The issues of nomenclature of the breed here in the United States go back for more than a quarter of a century and continue to be a source of confusion in the marketplace. USPRE respects all registries that represent the horse of Spain in some manifestation in the United States, except those which have taken advantage of the gaps between EU law and US law and have counterfeited the name of the “PRE horse”.
The US has bred Iberian horses for decades, with the early associations providing US papers to crosses between Lusitanos and PREs, producing an animal known as the “Andalusian”. This community and the PRE community have learned to live respectfully side-by-side, collaborating for shows and other events. The informed market understands the difference between PRE and Andalusian. However, the founding of a new registry which calls itself PRE without permission from the LG-ANCCE or the Spanish Ministry of Agriculture—only legal in the United States where EU laws do not apply—was established in particular to imitate the approval process and documentation of LG-ANCCE, without the research, education or heritage that has gone into producing the authentic PRE horse. The confusion among new owners who believe they have bought an approved PRE Horse is unfortunate and creates additional work for USPRE and expense to the disappointed owner. Regardless of our efforts to educate the breeding community, there will always be some who are unconcerned about the improvements and higher standards imposed by the parent studbook in Spain, who believe that genetics should be the only criteria for inclusion, and who will remain happy to have American documentation that calls their horse a “PRE”.

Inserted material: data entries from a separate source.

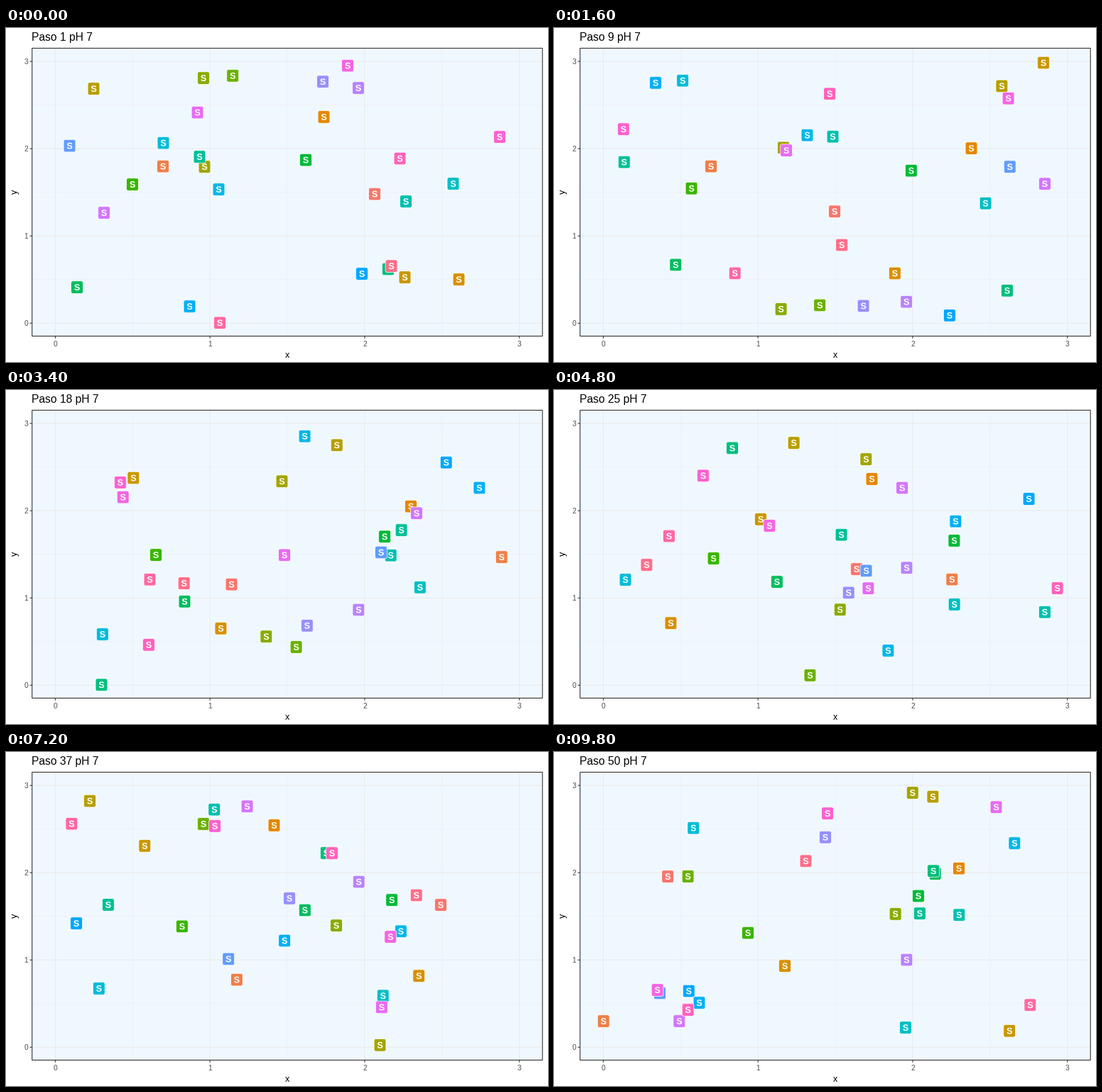
A matplotlib script for the animation above (10000 ms loop, 763 by 471 pixels).

```python
import math

import numpy as np
import matplotlib.pyplot as plt
from matplotlib.animation import FuncAnimation
from matplotlib.patches import FancyBboxPatch, PathPatch, Rectangle
from matplotlib.textpath import TextPath
from matplotlib.transforms import Affine2D

W, H, DPI = 763, 471, 64
STEPS = 50
FONT = "Liberation Sans"

# Panel geometry in pixels, y pointing down
LEFT, RIGHT, TOP, BOTTOM = 36.7, 755.2, 28.5, 434.5
ORIGIN = np.array([69.4, 416.3])        # where x = 0 and y = 0 lie
SPAN = np.array([653.3, -369.2])        # three units, the wrap-around box
UNIT = SPAN / 3
RADIUS = 0.05                           # meeting distance in axis units

# Start of each particle: x, y, then its velocity in pixels per step
START = np.array([
    (519, 234.5, -15.5, 3.08), (221, 195.5, 19.625, -4.5),
    (447.5, 125.9, 17.5, 5.52), (637.5, 355, -19.71, -1.08),
    (561.5, 352, 15.95, 8.33), (123.5, 86, -18.3, -0.46),
    (279.5, 196, 7.265, -4.455), (278, 71, 5.195, -5.42),
    (319.2, 67.7, 6.875, -5.694), (178, 221, 1.94, 0.704),
    (422, 186.5, 10.1, 1.88), (100, 366, 8.91, -3.96),
    (538, 340.4, 16.65, 5.05), (272.5, 182, -21.72, 0.94),
    (563, 245, -21.31, -11.43), (629.5, 220, -2.745, 3.45),
    (221.5, 162.5, -5.04, -10.99), (299.5, 228, 7.12, -9.555),
    (258.5, 393, -14.435, 6.74), (501, 347, 6.98, 7.34),
    (89.5, 166.5, -12.635, 3.7), (446, 76.1, -1.306, -6.625),
    (496, 85, 0.02, -8.46), (138, 261, -12.55, -5.108),
    (269.5, 119.5, 7.204, 6.69), (481, 53.5, 19.82, 5.765),
    (695, 154, 7.008, -1.367), (554.5, 184.45, -20.8, -11.406),
    (301, 416.2, -5.795, -8.74), (542.5, 336.1, -17.17, -3.714),
])


def simulate():
    """Straight paths in a wrapping box; the earlier of two that meet turns back."""
    pos, vel = START[:, :2].copy(), START[:, 2:].copy()
    track = [pos.copy()]
    for _ in range(STEPS - 1):
        gap = (pos[:, None] - pos[None]) / UNIT
        near = np.hypot(gap[..., 0], gap[..., 1]) < RADIUS
        vel[np.triu(near, 1).any(axis=1)] *= -1
        pos = ORIGIN + (pos + vel - ORIGIN) % SPAN
        track.append(pos.copy())
    return track


def px(size):
    """Pixels to points."""
    return size * 72 / DPI


def hcl(hue, chroma=100, lum=65):
    """Polar LUV colour to sRGB."""
    a = math.radians(hue)
    y = ((lum + 16) / 116) ** 3
    u = chroma * math.cos(a) / (13 * lum) + 0.1978398
    v = chroma * math.sin(a) / (13 * lum) + 0.4683363
    x = 9 * y * u / (4 * v)
    z = -x / 3 - 5 * y + 3 * y / v
    lin = np.array([
        3.240479 * x - 1.53715 * y - 0.498535 * z,
        -0.969256 * x + 1.875992 * y + 0.041556 * z,
        0.055648 * x - 0.204043 * y + 1.057311 * z,
    ]).clip(0, 1)
    return np.where(lin > 0.00304, 1.055 * lin ** (1 / 2.4) - 0.055,
                    12.92 * lin).clip(0, 1)


def label(x, y, text, size, color="black", **kw):
    return ax.text(x, y, text, fontsize=px(size), color=color, family=FONT, **kw)


def line(xs, ys, color, width, z):
    ax.plot(xs, ys, color=color, lw=px(width), zorder=z,
            solid_capstyle="butt", snap=False)


def panel(**kw):
    ax.add_patch(Rectangle((LEFT, TOP), RIGHT - LEFT, BOTTOM - TOP,
                           snap=False, **kw))


def draw_axes():
    panel(fc="#F0F8FF", ec="none", zorder=0)
    for half in range(7):
        gx, gy = ORIGIN + UNIT * half / 2
        major = half % 2 == 0
        width = 1.2 if major else 0.5
        line([gx, gx], [TOP, BOTTOM], "#EBEBEB", width, 1)
        line([LEFT, RIGHT], [gy, gy], "#EBEBEB", width, 1)
        if major:
            text = str(half // 2)
            line([gx, gx], [BOTTOM, BOTTOM + 3.2], "#333333", 1.1, 2)
            line([LEFT - 3.2, LEFT], [gy, gy], "#333333", 1.1, 2)
            label(gx, 449, text, 10.1, "#4D4D4D", ha="center", va="baseline")
            label(31, gy + 3.8, text, 10.1, "#4D4D4D", ha="right", va="baseline")
    panel(fc="none", ec="#333333", lw=px(1.1), zorder=90)
    label(396, 465, "x", 12.6, ha="center", va="baseline")
    label(13, 231, "y", 12.6, ha="center", va="center", rotation=90)


def make_tiles():
    glyph = TextPath((0, 0), "S", size=12.6,
                     prop={"family": FONT, "weight": "bold"})
    box = glyph.get_extents()
    glyph = (Affine2D()
             .translate(-(box.x0 + box.x1) / 2, -(box.y0 + box.y1) / 2)
             .scale(1, -1).transform_path(glyph))
    tiles = []
    n = len(START)
    for i in range(n):
        tile = FancyBboxPatch((-8.4, -8.8), 16.8, 17.6,
                              boxstyle="round,pad=0,rounding_size=2.5",
                              fc=hcl(15 + 360 * i / n), ec="white",
                              lw=px(0.7), zorder=10 + i)
        letter = PathPatch(glyph, fc="white", ec="none", zorder=10.5 + i)
        ax.add_patch(tile)
        ax.add_patch(letter)
        tiles.append((tile, letter))
    return tiles


def update(frame):
    title.set_text(f"Paso {frame + 1} pH 7")
    for parts, (x, y) in zip(tiles, track[frame]):
        place = Affine2D().translate(x, y - 0.4) + ax.transData
        for part in parts:
            part.set_transform(place)
    return []


fig = plt.figure(figsize=(W / DPI, H / DPI), dpi=DPI, facecolor="white")
ax = fig.add_axes([0, 0, 1, 1])
ax.axis("off")
draw_axes()
title = label(36.5, 18, "", 15.6, va="baseline")
tiles = make_tiles()
ax.set_xlim(0, W)
ax.set_ylim(H, 0)
track = simulate()

anim = FuncAnimation(fig, update, frames=STEPS, interval=200,
                     init_func=lambda: update(0), repeat=True, repeat_delay=0)
plt.show()
```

The PRE population in the US stands to benefit greatly from various efforts coming out of Spain and assisted by USPRE. We acknowledge the tremendous improvements to the LG-ANCCE and the worldwide image of the PRE horse as a result of the modernization of the breed and its services under ANCCE President Javier Conde. We believe that the new standards for basic approval of breeding stock will continue to improve our bloodlines and educate our breeders. We strongly support the trend toward breeding for purpose, with equal importance given to the morphology focus as well as the sport focus—ideally, they are two sides of one coin. Celebrity horses will continue to appear in both circles, making timely and correct publication of our horses’ successes vital to growth in popularity and education of the greater equestrian community.

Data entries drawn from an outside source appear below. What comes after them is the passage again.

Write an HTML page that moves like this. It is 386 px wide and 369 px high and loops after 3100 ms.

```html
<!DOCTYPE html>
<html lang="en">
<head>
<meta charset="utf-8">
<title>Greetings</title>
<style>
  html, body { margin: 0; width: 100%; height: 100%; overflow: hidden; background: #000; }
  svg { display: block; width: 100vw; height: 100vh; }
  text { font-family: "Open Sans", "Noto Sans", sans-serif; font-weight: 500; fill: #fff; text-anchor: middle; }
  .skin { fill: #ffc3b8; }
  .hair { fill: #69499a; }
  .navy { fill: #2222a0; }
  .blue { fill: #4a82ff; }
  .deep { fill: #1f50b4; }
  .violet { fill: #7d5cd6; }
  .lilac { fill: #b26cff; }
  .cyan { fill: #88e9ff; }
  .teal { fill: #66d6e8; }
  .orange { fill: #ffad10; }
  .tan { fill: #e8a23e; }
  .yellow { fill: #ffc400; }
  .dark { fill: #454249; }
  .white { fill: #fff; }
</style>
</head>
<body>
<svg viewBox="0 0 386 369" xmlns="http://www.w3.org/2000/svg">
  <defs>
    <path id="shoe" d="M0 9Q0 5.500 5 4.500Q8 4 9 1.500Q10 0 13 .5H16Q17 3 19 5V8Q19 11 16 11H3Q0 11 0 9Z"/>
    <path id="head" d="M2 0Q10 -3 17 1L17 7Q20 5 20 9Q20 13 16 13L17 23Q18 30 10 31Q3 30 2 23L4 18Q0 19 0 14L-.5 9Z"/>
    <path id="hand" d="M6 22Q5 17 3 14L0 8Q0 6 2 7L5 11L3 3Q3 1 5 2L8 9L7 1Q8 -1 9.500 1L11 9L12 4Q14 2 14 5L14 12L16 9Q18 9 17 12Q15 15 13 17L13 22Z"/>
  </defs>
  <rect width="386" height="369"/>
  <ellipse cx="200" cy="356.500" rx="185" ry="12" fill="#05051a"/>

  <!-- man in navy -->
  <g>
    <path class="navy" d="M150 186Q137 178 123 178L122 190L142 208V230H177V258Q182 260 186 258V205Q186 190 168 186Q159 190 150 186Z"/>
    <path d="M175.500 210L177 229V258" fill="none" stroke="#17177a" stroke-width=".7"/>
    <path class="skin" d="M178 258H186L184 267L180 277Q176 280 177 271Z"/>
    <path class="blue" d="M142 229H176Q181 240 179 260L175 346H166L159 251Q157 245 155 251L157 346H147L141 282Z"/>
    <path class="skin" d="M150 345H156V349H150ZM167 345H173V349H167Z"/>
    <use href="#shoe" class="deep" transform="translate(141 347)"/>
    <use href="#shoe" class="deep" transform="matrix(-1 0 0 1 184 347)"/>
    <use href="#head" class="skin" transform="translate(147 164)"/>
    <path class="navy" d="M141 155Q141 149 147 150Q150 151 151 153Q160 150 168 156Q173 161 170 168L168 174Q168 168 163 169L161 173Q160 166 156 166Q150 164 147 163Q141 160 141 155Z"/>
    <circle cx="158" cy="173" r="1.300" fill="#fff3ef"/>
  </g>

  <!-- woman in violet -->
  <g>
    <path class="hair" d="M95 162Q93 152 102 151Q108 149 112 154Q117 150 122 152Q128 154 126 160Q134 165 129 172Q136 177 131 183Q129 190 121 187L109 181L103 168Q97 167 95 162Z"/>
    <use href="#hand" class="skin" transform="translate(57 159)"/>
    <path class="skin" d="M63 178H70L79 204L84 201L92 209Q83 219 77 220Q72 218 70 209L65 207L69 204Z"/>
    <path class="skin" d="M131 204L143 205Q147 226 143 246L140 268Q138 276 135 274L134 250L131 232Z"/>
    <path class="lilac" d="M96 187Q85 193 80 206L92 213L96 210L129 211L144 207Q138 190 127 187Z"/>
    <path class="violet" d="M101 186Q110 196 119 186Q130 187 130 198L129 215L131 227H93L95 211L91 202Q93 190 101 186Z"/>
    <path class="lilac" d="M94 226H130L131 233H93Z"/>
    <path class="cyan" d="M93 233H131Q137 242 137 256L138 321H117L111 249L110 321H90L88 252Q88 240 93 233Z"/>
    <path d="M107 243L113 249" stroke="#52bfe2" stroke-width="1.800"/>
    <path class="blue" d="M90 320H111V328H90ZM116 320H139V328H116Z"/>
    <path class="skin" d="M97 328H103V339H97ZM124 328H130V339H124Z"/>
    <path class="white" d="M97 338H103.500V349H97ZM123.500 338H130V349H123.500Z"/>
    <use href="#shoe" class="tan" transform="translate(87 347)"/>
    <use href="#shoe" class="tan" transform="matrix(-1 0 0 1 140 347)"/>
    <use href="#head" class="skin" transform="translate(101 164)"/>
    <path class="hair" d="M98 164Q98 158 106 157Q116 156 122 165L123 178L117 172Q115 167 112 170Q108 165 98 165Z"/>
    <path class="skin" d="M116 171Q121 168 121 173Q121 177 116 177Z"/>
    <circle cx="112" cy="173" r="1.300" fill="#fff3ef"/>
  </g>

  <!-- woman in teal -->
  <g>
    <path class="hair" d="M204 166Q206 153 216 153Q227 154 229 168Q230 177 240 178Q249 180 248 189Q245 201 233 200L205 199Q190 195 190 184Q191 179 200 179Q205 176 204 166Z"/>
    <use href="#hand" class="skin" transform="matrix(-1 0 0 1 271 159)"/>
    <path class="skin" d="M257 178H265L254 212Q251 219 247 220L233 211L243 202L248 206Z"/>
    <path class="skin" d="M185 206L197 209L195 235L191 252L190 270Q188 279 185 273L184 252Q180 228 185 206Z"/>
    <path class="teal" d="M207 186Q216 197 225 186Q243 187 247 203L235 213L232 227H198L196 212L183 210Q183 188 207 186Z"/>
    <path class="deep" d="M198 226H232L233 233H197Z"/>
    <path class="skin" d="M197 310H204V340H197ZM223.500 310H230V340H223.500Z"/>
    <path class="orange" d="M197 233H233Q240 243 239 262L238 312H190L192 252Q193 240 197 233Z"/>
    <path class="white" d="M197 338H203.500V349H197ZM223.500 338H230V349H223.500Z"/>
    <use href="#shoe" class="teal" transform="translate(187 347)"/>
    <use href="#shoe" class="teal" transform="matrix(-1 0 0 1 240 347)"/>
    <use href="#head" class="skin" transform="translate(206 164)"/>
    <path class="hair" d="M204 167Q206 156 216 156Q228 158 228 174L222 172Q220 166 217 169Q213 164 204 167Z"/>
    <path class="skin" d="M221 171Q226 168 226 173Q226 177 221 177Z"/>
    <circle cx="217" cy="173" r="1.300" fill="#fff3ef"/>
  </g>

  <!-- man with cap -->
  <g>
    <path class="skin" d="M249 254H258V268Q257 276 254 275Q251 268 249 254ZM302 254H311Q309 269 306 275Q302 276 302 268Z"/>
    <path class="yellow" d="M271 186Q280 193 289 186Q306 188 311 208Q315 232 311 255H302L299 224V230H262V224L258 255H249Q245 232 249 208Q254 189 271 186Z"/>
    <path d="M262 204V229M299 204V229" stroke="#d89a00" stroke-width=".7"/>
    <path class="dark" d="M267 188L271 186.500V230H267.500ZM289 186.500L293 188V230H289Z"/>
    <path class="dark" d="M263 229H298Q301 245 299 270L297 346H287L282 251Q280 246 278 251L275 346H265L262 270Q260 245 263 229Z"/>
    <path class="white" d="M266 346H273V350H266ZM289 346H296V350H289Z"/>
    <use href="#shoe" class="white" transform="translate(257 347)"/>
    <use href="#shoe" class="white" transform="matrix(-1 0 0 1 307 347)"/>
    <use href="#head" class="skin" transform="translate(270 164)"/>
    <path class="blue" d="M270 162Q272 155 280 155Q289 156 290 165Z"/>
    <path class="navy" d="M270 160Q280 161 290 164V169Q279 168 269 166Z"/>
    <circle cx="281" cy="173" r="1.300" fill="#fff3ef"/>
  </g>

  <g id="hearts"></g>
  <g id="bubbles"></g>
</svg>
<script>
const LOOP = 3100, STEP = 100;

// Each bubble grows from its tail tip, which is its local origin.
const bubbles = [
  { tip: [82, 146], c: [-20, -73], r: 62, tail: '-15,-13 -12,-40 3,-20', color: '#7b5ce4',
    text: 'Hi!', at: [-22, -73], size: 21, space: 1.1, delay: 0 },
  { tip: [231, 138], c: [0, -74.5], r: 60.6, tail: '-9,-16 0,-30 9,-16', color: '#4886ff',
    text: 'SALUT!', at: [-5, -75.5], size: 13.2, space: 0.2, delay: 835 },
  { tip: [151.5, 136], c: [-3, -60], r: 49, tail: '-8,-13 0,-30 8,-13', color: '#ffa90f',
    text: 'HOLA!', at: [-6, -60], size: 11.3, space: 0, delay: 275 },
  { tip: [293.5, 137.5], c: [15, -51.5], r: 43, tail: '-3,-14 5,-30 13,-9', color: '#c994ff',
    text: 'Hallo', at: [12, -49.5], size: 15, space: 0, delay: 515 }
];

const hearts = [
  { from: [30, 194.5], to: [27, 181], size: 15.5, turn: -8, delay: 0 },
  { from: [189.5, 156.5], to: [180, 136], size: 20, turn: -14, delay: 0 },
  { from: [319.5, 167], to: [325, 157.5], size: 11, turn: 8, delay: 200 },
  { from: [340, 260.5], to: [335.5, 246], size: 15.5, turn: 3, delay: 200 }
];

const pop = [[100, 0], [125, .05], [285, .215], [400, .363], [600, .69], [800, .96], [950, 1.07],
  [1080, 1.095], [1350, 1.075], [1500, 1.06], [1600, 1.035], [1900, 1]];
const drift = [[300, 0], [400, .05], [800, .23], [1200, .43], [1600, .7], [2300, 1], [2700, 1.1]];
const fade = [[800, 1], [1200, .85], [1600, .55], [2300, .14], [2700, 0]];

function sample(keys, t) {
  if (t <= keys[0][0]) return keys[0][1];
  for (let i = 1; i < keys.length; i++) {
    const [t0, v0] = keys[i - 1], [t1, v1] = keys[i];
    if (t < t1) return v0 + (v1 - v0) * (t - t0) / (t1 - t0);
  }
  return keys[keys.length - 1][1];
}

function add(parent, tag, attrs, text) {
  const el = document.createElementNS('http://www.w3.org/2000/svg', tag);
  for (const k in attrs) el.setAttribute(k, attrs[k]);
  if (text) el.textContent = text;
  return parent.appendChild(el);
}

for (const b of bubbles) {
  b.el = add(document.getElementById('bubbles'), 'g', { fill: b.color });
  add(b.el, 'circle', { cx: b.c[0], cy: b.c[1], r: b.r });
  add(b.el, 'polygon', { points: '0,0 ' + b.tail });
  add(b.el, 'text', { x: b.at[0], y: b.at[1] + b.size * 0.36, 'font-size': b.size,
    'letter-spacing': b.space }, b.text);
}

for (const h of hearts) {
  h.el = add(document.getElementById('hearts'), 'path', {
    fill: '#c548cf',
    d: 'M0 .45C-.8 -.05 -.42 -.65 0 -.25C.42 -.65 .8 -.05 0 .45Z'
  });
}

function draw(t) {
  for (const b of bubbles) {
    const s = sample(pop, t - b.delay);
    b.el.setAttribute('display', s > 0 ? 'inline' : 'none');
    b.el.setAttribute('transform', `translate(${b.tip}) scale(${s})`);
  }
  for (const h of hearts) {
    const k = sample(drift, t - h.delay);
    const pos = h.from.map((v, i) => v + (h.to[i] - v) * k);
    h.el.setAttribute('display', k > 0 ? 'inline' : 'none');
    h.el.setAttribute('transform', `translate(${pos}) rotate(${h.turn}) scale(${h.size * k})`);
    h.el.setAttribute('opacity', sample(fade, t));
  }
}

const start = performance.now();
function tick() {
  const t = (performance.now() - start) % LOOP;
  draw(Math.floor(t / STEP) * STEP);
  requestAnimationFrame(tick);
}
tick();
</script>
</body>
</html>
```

Most recently, USPRE has had the opportunity to become a Founding Sponsor of the Global Dressage Festival in Wellington, Florida. This 10-show series with five CDIs in one location is a revolutionary new concept for the sport and brings together world-class competition to one place for an extended period of time. The series attracted more corporate sponsorship in its first year than any other show series in the US, with the exception of the World Equestrian Games. As a Founding Sponsor, we have the opportunity to have prominent name exposure as well as disseminate our message through a promotional advertising, award and event campaign that runs the entire 12 weeks of the circuit. At the inaugural USPRE event in February 2012, over 400 Wellington equestrians attended a Spanish-themed party and riding demonstration featuring top riders and exciting young PRE athletes. USPRE is currently the only breed association using show sponsorship in this way to reach our target audience, although we have begun to see several of the warmblood associations adopting some of our programs.
At USPRE, we are proud to represent the PRE horse and excited to work with ANCCE in improving the quality of the American herd for the future. We believe that the US is a healthy market for the PRE horse and we will continue to be innovative and current in our programs and promotion, working together with Spain to protect and promote an exceptional equine product